Control of a Salmonella virulence locus by an ATP-sensing leader messenger RNA

Eun Jin Lee, Eduardo A. Groisman

Research output: Contribution to journalArticlepeer-review

70 Citations (Scopus)


The facultative intracellular pathogen Salmonella enterica resides within a membrane-bound compartment inside macrophages. This compartment must be acidified for Salmonella to survive within macrophages, possibly because acidic pH promotes expression of Salmonella virulence proteins. We reasoned that Salmonella might sense its surroundings have turned acidic not only upon protonation of the extracytoplasmic domain of a protein sensor but also by an increase in cytosolic ATP levels, because conditions that enhance the proton gradient across the bacterial inner membrane stimulate ATP synthesis. Here we report that an increase in cytosolic ATP promotes transcription of the coding region for the virulence gene mgtC, which is the most highly induced horizontally acquired gene when Salmonella is inside macrophages.
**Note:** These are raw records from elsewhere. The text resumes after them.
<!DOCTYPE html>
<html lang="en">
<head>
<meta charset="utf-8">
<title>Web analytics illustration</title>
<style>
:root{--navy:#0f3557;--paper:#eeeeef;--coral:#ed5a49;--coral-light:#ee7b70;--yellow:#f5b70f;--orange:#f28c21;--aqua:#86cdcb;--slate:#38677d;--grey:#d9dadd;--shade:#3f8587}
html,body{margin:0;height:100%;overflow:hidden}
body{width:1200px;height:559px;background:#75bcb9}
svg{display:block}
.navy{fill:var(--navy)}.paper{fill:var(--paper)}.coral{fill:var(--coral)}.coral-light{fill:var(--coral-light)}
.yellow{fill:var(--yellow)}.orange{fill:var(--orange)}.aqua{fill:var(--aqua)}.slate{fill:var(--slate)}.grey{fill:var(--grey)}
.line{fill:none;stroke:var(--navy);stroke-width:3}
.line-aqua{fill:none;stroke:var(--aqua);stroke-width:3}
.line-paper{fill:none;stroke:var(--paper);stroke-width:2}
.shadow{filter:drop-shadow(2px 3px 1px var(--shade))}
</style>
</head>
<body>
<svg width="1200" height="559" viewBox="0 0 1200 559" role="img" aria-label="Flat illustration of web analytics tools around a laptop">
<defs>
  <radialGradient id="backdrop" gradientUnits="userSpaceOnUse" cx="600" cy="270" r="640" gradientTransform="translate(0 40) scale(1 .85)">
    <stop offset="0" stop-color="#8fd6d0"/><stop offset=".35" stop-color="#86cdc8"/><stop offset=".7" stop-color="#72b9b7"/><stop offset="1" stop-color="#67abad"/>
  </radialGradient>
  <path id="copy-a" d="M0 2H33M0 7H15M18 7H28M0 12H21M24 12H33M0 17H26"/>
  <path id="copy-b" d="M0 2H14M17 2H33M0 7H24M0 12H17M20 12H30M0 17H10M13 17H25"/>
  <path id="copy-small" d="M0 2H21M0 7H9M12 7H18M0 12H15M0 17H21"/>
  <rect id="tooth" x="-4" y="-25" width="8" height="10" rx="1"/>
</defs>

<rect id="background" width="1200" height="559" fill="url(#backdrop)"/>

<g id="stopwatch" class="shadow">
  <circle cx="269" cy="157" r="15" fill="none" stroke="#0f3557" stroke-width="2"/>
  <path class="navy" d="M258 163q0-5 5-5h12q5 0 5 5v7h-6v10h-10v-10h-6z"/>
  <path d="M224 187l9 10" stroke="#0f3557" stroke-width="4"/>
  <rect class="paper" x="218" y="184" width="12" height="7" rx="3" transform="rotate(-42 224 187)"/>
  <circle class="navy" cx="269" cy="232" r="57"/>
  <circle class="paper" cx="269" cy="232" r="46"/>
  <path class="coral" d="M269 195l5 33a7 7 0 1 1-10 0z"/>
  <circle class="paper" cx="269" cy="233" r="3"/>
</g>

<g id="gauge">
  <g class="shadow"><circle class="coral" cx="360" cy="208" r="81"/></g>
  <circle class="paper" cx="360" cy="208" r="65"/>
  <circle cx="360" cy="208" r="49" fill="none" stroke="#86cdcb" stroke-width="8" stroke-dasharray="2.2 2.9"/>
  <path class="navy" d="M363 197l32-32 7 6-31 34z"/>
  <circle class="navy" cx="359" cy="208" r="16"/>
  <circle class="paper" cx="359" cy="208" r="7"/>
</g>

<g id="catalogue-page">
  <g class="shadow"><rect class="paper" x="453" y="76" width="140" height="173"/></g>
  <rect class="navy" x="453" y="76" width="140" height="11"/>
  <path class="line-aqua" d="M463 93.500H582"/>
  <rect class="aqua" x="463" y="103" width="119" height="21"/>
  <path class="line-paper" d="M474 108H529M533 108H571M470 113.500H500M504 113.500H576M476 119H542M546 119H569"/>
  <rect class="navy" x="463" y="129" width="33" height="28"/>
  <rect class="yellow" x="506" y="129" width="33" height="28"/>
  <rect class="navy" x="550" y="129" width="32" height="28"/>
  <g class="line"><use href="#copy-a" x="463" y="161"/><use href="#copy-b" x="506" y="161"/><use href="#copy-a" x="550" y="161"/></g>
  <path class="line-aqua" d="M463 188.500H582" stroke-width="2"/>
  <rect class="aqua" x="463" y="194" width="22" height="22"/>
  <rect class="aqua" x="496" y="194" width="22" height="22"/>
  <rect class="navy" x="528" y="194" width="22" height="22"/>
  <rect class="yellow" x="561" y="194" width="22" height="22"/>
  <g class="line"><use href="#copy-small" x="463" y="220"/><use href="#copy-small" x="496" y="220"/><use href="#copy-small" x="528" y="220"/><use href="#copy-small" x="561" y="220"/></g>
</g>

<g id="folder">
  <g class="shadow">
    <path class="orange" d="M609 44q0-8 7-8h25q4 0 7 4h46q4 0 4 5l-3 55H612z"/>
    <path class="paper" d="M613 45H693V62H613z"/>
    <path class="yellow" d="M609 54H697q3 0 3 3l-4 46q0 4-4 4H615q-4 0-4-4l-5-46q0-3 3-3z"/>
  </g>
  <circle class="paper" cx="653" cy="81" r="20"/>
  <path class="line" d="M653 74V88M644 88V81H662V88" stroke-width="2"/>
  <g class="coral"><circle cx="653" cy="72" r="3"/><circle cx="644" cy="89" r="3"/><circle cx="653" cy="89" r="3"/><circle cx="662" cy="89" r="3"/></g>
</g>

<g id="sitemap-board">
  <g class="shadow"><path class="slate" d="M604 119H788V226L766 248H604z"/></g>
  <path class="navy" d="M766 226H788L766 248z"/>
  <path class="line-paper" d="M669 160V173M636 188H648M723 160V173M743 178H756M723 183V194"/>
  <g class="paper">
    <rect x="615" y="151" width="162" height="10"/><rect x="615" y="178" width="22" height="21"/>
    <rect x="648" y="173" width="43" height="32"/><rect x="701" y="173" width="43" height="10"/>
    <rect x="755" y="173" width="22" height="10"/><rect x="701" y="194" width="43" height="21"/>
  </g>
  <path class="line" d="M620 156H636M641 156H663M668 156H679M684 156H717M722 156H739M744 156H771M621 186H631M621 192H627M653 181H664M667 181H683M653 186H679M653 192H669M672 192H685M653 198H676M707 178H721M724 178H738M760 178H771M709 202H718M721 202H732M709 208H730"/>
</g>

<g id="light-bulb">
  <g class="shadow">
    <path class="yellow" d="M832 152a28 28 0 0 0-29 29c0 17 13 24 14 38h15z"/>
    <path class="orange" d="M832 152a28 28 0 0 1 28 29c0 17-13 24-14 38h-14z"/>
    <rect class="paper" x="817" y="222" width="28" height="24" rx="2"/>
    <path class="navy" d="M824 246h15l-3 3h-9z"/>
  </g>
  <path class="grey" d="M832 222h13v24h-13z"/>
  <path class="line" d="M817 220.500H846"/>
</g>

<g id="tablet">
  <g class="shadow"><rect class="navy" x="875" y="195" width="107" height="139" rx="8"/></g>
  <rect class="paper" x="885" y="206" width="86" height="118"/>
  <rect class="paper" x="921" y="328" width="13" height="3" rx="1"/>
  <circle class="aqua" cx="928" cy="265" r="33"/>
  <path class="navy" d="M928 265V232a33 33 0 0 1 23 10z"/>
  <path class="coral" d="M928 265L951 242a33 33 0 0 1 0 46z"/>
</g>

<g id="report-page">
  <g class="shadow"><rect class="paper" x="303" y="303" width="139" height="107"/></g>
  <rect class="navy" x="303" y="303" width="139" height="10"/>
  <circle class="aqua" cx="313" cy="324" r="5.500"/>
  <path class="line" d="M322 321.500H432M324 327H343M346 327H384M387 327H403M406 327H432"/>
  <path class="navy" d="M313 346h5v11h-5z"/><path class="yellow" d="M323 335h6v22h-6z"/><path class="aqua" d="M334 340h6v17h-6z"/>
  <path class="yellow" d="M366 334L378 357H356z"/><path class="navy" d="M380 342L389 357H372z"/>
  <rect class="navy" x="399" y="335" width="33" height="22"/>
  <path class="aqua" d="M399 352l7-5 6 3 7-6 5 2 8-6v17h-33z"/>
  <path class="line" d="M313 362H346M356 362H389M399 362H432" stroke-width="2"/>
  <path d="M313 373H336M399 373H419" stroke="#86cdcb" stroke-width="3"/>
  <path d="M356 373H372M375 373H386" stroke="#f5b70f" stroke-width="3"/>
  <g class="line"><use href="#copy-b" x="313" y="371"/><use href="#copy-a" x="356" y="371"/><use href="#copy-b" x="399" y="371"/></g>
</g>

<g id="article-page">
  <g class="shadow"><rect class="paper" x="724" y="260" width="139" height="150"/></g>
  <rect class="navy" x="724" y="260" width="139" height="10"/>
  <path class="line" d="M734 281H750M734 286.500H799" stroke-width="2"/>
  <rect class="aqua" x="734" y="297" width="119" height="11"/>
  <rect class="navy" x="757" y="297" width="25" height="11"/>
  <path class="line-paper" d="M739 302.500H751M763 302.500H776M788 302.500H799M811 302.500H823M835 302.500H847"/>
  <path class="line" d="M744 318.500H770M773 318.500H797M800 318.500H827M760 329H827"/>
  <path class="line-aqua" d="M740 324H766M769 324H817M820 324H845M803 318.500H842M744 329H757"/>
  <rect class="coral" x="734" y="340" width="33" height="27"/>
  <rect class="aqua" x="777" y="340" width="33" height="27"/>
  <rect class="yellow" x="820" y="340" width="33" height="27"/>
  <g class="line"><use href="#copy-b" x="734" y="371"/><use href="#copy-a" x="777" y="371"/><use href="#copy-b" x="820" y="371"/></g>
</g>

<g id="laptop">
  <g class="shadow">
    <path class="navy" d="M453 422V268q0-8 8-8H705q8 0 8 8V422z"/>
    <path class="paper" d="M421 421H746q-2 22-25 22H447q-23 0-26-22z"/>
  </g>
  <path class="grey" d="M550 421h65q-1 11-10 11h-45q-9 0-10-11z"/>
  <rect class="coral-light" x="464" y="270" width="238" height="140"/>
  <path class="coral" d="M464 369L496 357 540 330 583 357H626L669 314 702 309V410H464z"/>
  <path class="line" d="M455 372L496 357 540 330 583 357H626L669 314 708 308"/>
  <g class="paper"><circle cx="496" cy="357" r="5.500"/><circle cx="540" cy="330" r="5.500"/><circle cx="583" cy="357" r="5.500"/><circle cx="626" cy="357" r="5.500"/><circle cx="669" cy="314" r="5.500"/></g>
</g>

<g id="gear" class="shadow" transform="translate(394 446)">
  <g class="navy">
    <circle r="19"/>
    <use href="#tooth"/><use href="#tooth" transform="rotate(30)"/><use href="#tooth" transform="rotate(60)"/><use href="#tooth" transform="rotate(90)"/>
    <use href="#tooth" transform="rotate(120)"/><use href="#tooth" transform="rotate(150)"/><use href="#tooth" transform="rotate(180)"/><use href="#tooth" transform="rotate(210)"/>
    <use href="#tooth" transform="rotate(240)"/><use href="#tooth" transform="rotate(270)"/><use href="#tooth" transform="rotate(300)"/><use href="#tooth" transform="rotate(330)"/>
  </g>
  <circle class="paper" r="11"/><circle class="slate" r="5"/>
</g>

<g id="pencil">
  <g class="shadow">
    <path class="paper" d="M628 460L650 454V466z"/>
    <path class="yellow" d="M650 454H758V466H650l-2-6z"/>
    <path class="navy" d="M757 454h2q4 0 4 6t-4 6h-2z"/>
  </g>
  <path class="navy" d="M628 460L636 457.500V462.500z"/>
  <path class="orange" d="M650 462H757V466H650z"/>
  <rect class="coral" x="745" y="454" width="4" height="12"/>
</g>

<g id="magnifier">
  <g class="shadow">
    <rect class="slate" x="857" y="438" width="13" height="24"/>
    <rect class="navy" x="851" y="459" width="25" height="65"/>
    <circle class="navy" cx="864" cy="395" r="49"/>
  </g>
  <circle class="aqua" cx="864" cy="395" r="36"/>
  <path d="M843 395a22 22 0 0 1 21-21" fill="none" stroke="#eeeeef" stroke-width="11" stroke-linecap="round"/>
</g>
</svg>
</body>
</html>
This transcript is induced both upon media acidification and by physiological conditions that increase ATP levels independently of acidification. ATP is sensed by the coupling/uncoupling of transcription of the unusually long mgtC leader messenger RNA and translation of a short open reading frame located in this region. A mutation in the mgtC leader messenger RNA that eliminates the response to ATP hinders mgtC expression inside macrophages and attenuates Salmonella virulence in mice. Our results define a singular example of an ATP-sensing leader messenger RNA. Moreover, they indicate that pathogens can interpret extracellular cues by the impact they have on cellular metabolites.

Original languageEnglish
Pages (from-to)271-275
Number of pages5
Issue number7402
Publication statusPublished - 2012 Jun 14
Externally publishedYes

Bibliographical note

Funding Information:
Acknowledgements We thank C. Turnbough for discussions, M. Wade for help with the mouse virulence assays, and R. Breaker and A. Roth for help with in-line probing experiments. This work was supported, in part, by grant AI49561 from the National Institutes of Health to E.A.G., who is an investigator of the Howard Hughes Medical Institute.

ASJC Scopus subject areas

  • General


Dive into the research topics of 'Control of a Salmonella virulence locus by an ATP-sensing leader messenger RNA'. Together they form a unique fingerprint.

Cite this